> **TASK TO COMPLETE**
Give again, character for character, the lines that lie between the first line of the material and the line with "with a colourful", inclusive. Omit pictures.

:: DATA SHOWN

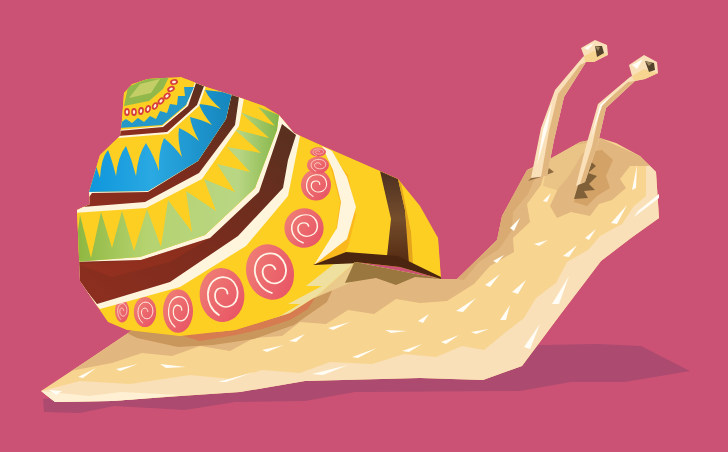
<!DOCTYPE html>
<html lang="en">
<head>
<meta charset="utf-8">
<title>Snail with a patterned shell</title>
<style>
:root{--ground:#cb5274;--shadow:#ad4a70;--skin:#f7d48f;--skin-light:#fae0b8;--skin-mid:#e2b67f;--skin-dark:#c9975c;--yellow:#fdcf22;--cream:#fff4dc;--glint:#fffdf5;--orange:#d67c50;--umber:#54422c}
html,body{margin:0;height:100%;overflow:hidden;background:var(--ground)}
svg{display:block;width:728px;height:452px}
.ground{fill:var(--ground)}
.shadow{fill:var(--shadow)}
.skin{fill:var(--skin)}
.skin-light{fill:var(--skin-light)}
.skin-mid{fill:var(--skin-mid)}
.skin-dark{fill:var(--skin-dark)}
.yellow{fill:var(--yellow)}
.cream{fill:var(--cream)}
.glint{fill:var(--glint)}
.orange{fill:var(--orange)}
.umber{fill:var(--umber)}
.spiral{fill:none;stroke:#fff3e6;stroke-width:1.6;stroke-linecap:round}
</style>
</head>
<body>
<svg viewBox="0 0 728 452" role="img" aria-label="Faceted snail with a colourful folk-pattern shell">
<defs>
<linearGradient id="brown-band" x1="0" y1="1" x2="1" y2="0"><stop offset="0" stop-color="#8f2f20"/><stop offset=".45" stop-color="#7c2c1d"/><stop offset="1" stop-color="#57301f"/></linearGradient>
<linearGradient id="blue-band" x1="0" y1="0" x2="1" y2="0"><stop offset="0" stop-color="#0d95dc"/><stop offset=".45" stop-color="#2aa9e2"/><stop offset="1" stop-color="#1585bd"/></linearGradient>
<linearGradient id="green-band" x1="0" y1="0" x2="1" y2="0"><stop offset="0" stop-color="#8cb63e"/><stop offset=".35" stop-color="#b5d36f"/><stop offset=".8" stop-color="#b9d684"/><stop offset="1" stop-color="#85b648"/></linearGradient>
<linearGradient id="dark-stripe" x1="0" y1="0" x2="0" y2="1"><stop offset="0" stop-color="#4d3020"/><stop offset=".5" stop-color="#744d2c"/><stop offset="1" stop-color="#52280f"/></linearGradient>
<linearGradient id="pink" x1="0" y1="0" x2="1" y2="1"><stop offset="0" stop-color="#f08377"/><stop offset="1" stop-color="#e74f63"/></linearGradient>
<clipPath id="shell-shape"><polygon points="124,93 132,84 148,79 181,77 206,87 232,95 264,106 279,115 294,133 325,147 398,179 420,206 438,238 441,279 400,267 355,262 318,295 290,313 235,330 180,336 127,330 108,322 95,303 80,281 77,210 90,204 89,192 100,155 120,136 122,120"/></clipPath>
<clipPath id="body-shape"><polygon points="41,391 88,360 131,331 300,285 355,262 441,279 457,279 497,240 502,216 527,170 548,160 580,142 600,138 616,143 640,156 656,172 659,218 631,238 601,261 560,315 522,366 483,380 420,378 305,381 240,392 180,396 112,401 55,402"/></clipPath>
<g id="swirl"><ellipse rx="20" ry="26" fill="url(#pink)"/><path class="spiral" d="M-4 19C-17 9-15-15 0-17C15-18 18 3 9 10C1 15-8 8-6-2C-4-9 5-8 5-1"/></g>
<g id="bead"><ellipse rx="2.8" ry="4" fill="#d93d3b"/><ellipse rx="1.2" ry="2" fill="#fff0dd"/></g>
</defs>

<rect id="ground" class="ground" width="728" height="452"/>
<polygon id="cast-shadow" class="shadow" points="43,399 170,385 480,372 540,345 598,344 641,346 690,371 625,382 571,382 520,391 355,392 305,401 235,402 185,410 114,406 80,413 44,412"/>

<g id="body" clip-path="url(#body-shape)">
<rect class="skin" x="40" y="135" width="622" height="270"/>
<polygon class="skin-mid" points="70,371 131,331 300,285 355,262 441,279 457,279 497,240 502,216 527,170 548,160 541,185 527,204 530,222 513,238 514,252 490,266 474,284 447,301 420,303 396,299 374,314 348,310 326,324 300,322 282,336 254,338 230,351 200,346 172,356 142,353 112,363"/>
<polygon fill="#d9aa72" points="457,279 497,240 502,216 527,170 540,166 528,194 513,212 512,230 499,249 479,262 464,280"/>
<polygon class="skin-dark" points="107,323 180,336 235,331 290,315 335,284 327,302 294,325 254,339 213,345 178,347 137,338"/>
<polygon class="orange" points="180,335 235,328 290,310 318,293 308,309 290,320 262,329 236,335 200,341"/>
<polygon fill="#eacb8c" points="300,304 320,286 350,264 379,263 352,282 326,293"/>
<polygon fill="#9a773f" points="355,261 400,266 441,279 415,277 396,285 376,278 345,283"/>
<polygon class="skin-light" points="41,391 80,381 130,384 190,375 232,379 262,370 300,373 330,362 372,364 404,354 436,357 462,346 484,350 506,332 524,318 536,298 556,283 567,262 588,250 600,236 622,224 634,206 646,196 646,163 660,172 662,220 601,264 522,370 483,384 305,385 180,400 55,405"/>
<polygon fill="#fff0d3" points="41,391 89,396 121,392 180,395 112,402 55,403"/>
<polygon class="skin-mid" points="548,160 580,142 600,138 640,156 650,166 630,166 620,179 626,188 612,200 599,204 590,216 571,212 557,218 550,206 557,191"/>
<polygon fill="#d3a267" points="586,152 602,150 613,160 606,176 610,188 597,196 587,206 574,202"/>
<polygon fill="#eac486" points="548,160 575,145 597,141 582,154 569,176 557,190 543,186"/>
</g>

<g id="skin-glints" class="glint">
<path d="M78 377l18-9-13 10zM116 369l22-5-18 7zM160 364l26 3-20 1zM218 382l36-10-28 10zM262 350l22-5-17 7zM289 341l16-7-9 8zM312 374l36-9-25 10zM328 328l22-6-17 8zM352 357l25-9-19 10zM385 330l22 1-16 2zM402 351l20-7-13 8zM418 321l11-7-6 9zM441 342l18-7-13 9zM456 311l20-13-13 14zM471 332l18-3-13 5zM485 285l15-11-10 13zM500 320l10-15-4 15zM512 292l14-12-8 14zM534 244l14-4-9 6zM524 347l16-23-10 25zM552 304l17-28-10 28zM563 256l14-11-8 12zM585 238l11-9-7 11zM611 223l16-18-10 19zM632 190l5-25-1 23zM510 228l10-10-6 13zM543 201l8-8-4 9zM493 261l11-6-7 8z"/>
<polygon points="638,211 659,194 659,198 634,217"/>
<polygon points="49,390 62,391 56,395"/>
</g>

<g id="shell" clip-path="url(#shell-shape)">
<rect class="yellow" x="70" y="70" width="380" height="275"/>
<g id="shell-lip">
<polygon fill="#fbb81d" points="325,147 350,173 363,220 345,252 313,266 300,282 314,265 335,237 340,202"/>
<polygon class="yellow" points="325,147 398,179 438,238 441,279 398,254 347,252 356,215 348,175"/>
<polygon class="cream" points="322,146 332,151 347,177 356,207 347,239 314,265 337,228 341,202 333,170"/>
<polygon fill="url(#dark-stripe)" points="380,171 398,179 405,210 411,266 387,256 391,219"/>
<polygon fill="#e4a51c" points="398,179 401,183 411,232 413,264 409,264 405,210"/>
<polygon fill="#f0e0a0" points="313,266 355,262 318,297 270,324 302,287"/>
<polygon class="yellow" points="313,266 334,264 306,286 322,286 288,304 300,304 255,331 210,335 265,309"/>
<polygon fill="#4b250f" points="313,265 346,252 398,256 441,277 441,280 400,268 361,263"/>
</g>

<g id="spiral-row">
<use href="#swirl" transform="translate(122 311) scale(.35 .44)"/>
<use href="#swirl" transform="translate(145 312) scale(.56 .58)"/>
<use href="#swirl" transform="translate(178 311) scale(.75 .84)"/>
<use href="#swirl" transform="translate(222 295) rotate(-4) scale(1.12 1.04)"/>
<use href="#swirl" transform="translate(270 272) rotate(-18) scale(1.18 1.08)"/>
<use href="#swirl" transform="translate(304 228) rotate(-12) scale(.98 .76)"/>
<use href="#swirl" transform="translate(316 185) scale(.75 .6)"/>
<use href="#swirl" transform="translate(318 165) scale(.55 .33)"/>
<use href="#swirl" transform="translate(318 152) scale(.4 .18)"/>
</g>

<g id="lower-band">
<polygon class="cream" points="70,260 140,256 205,235 255,188 279,115 300,136 294,166 288,196 246,246 180,287 100,309 88,297"/>
<polygon fill="url(#brown-band)" points="70,262 141,260 210,238 259,192 282,124 296,135 288,160 283,188 238,236 170,282 97,304 78,280"/>
<polygon fill="#a2331f" opacity=".4" points="78,264 141,260 210,238 170,262 112,277"/>
</g>

<g id="green-zigzag">
<polygon class="yellow" points="70,206 145,203 199,176 233,130 238,95 279,115 277,130 255,188 205,235 140,257 70,262"/>
<polygon fill="url(#green-band)" points="74,262 80,215 91,258 101,212 112,248 122,211 134,251 147,209 161,247 168,200 192,232 186,191 216,211 204,179 235,192 217,164 250,172 227,147 261,153 234,129 269,138 240,112 275,126 258,107 279,115 277,130 255,188 205,235 140,257 74,262"/>
</g>

<g id="middle-band">
<polygon class="cream" points="74,213 90,190 148,189 196,158 224,116 229,90 244,98 239,126 202,179 146,208"/>
<polygon fill="url(#brown-band)" points="82,207 92,193 148,192 198,161 226,119 232,93 239,97 235,125 199,173 145,202"/>
</g>

<g id="blue-flames">
<polygon class="yellow" points="86,192 98,157 120,135 165,132 190,110 202,84 232,93 226,119 198,161 148,191"/>
<path fill="url(#blue-band)" d="M86 192L96 166L100 178Q101 158 108 150Q112 160 116 176Q118 156 126 146Q132 160 136 176Q138 154 146 143Q154 156 159 171Q158 152 164 138Q174 146 182 157Q177 140 179 128Q190 133 199 141Q191 126 190 117Q203 120 212 125Q202 113 199 104Q212 105 221 109Q209 99 205 90L232 93L226 119L198 161L148 191Z"/>
</g>

<g id="upper-band">
<polygon class="cream" points="118,130 162,126 186,106 193,82 206,86 199,106 168,134 118,138"/>
<polygon fill="url(#brown-band)" points="118,131 163,127 188,106 196,83 204,86 197,105 167,132 118,136"/>
</g>

<g id="tip">
<polygon class="yellow" points="118,126 122,94 147,76 196,80 186,105 162,125 118,128"/>
<path fill="#2598c9" d="M120 123l6-4 6 4 6-5 6 4 6-6 6 3 4-8 7 2 3-9 7 1 1-9 7 0-1-9 10 0-8 18-24 20-43 3z"/>
<polygon fill="#92b84b" points="124,106 128,87 148,78 169,77 163,89 149,101"/>
<polygon fill="#c3cf66" points="129,98 140,84 160,79 151,93"/>
<use href="#bead" transform="translate(127 112)"/><use href="#bead" transform="translate(134 112)"/><use href="#bead" transform="translate(141 111) rotate(10)"/><use href="#bead" transform="translate(148 109) rotate(20)"/><use href="#bead" transform="translate(155 106) rotate(30)"/><use href="#bead" transform="translate(161 101) rotate(40)"/><use href="#bead" transform="translate(167 96) rotate(50)"/><use href="#bead" transform="translate(171 89) rotate(65)"/><use href="#bead" transform="translate(174 82) rotate(80)"/>
</g>
</g>

<g id="left-tentacle">
<polygon fill="#8f6b3f" points="528,181 545,165 554,172 541,177"/>
<polygon class="skin-light" points="531,178 541,128 555,90 582,58 584,56 581,48 595,40 607,45 608,55 594,62 586,62 564,97 554,140 547,176"/>
<polygon class="skin-mid" points="547,176 554,140 564,97 586,62 580,65 558,94 549,131 541,177"/>
<polygon class="skin" points="584,56 594,51 608,54 594,62 585,62"/>
<polygon class="umber" points="595,46 602,46 604,53 597,57"/>
<polygon fill="#a08a62" points="595,46 600,47 598,51"/>
<polygon class="glint" points="584,48 594,43 588,50"/>
<polygon class="glint" points="543,130 552,103 547,130 537,165"/>
</g>

<g id="right-tentacle">
<polygon fill="#7f6038" points="574,199 580,179 589,160 596,166 588,173 597,176 589,184 595,190 584,191 588,198"/>
<polygon class="skin-light" points="576,186 586,146 598,104 630,77 632,76 629,65 644,55 657,62 658,73 645,79 635,81 606,108 598,143 585,182"/>
<polygon class="skin-mid" points="585,182 598,143 606,108 635,81 628,82 601,106 592,146 580,184"/>
<polygon class="skin" points="632,76 644,69 658,73 645,79 634,81"/>
<polygon class="umber" points="645,61 654,63 655,70 649,72"/>
<polygon fill="#a08a62" points="645,61 652,63 649,66"/>
<polygon class="glint" points="632,65 643,59 637,69"/>
<polygon class="glint" points="600,105 614,93 602,106 591,138"/>
</g>
</svg>
</body>
</html>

::::

> **EXPECTED ANSWER**
<!DOCTYPE html>
<html lang="en">
<head>
<meta charset="utf-8">
<title>Snail with a patterned shell</title>
<style>
:root{--ground:#cb5274;--shadow:#ad4a70;--skin:#f7d48f;--skin-light:#fae0b8;--skin-mid:#e2b67f;--skin-dark:#c9975c;--yellow:#fdcf22;--cream:#fff4dc;--glint:#fffdf5;--orange:#d67c50;--umber:#54422c}
html,body{margin:0;height:100%;overflow:hidden;background:var(--ground)}
svg{display:block;width:728px;height:452px}
.ground{fill:var(--ground)}
.shadow{fill:var(--shadow)}
.skin{fill:var(--skin)}
.skin-light{fill:var(--skin-light)}
.skin-mid{fill:var(--skin-mid)}
.skin-dark{fill:var(--skin-dark)}
.yellow{fill:var(--yellow)}
.cream{fill:var(--cream)}
.glint{fill:var(--glint)}
.orange{fill:var(--orange)}
.umber{fill:var(--umber)}
.spiral{fill:none;stroke:#fff3e6;stroke-width:1.6;stroke-linecap:round}
</style>
</head>
<body>
<svg viewBox="0 0 728 452" role="img" aria-label="Faceted snail with a colourful folk-pattern shell">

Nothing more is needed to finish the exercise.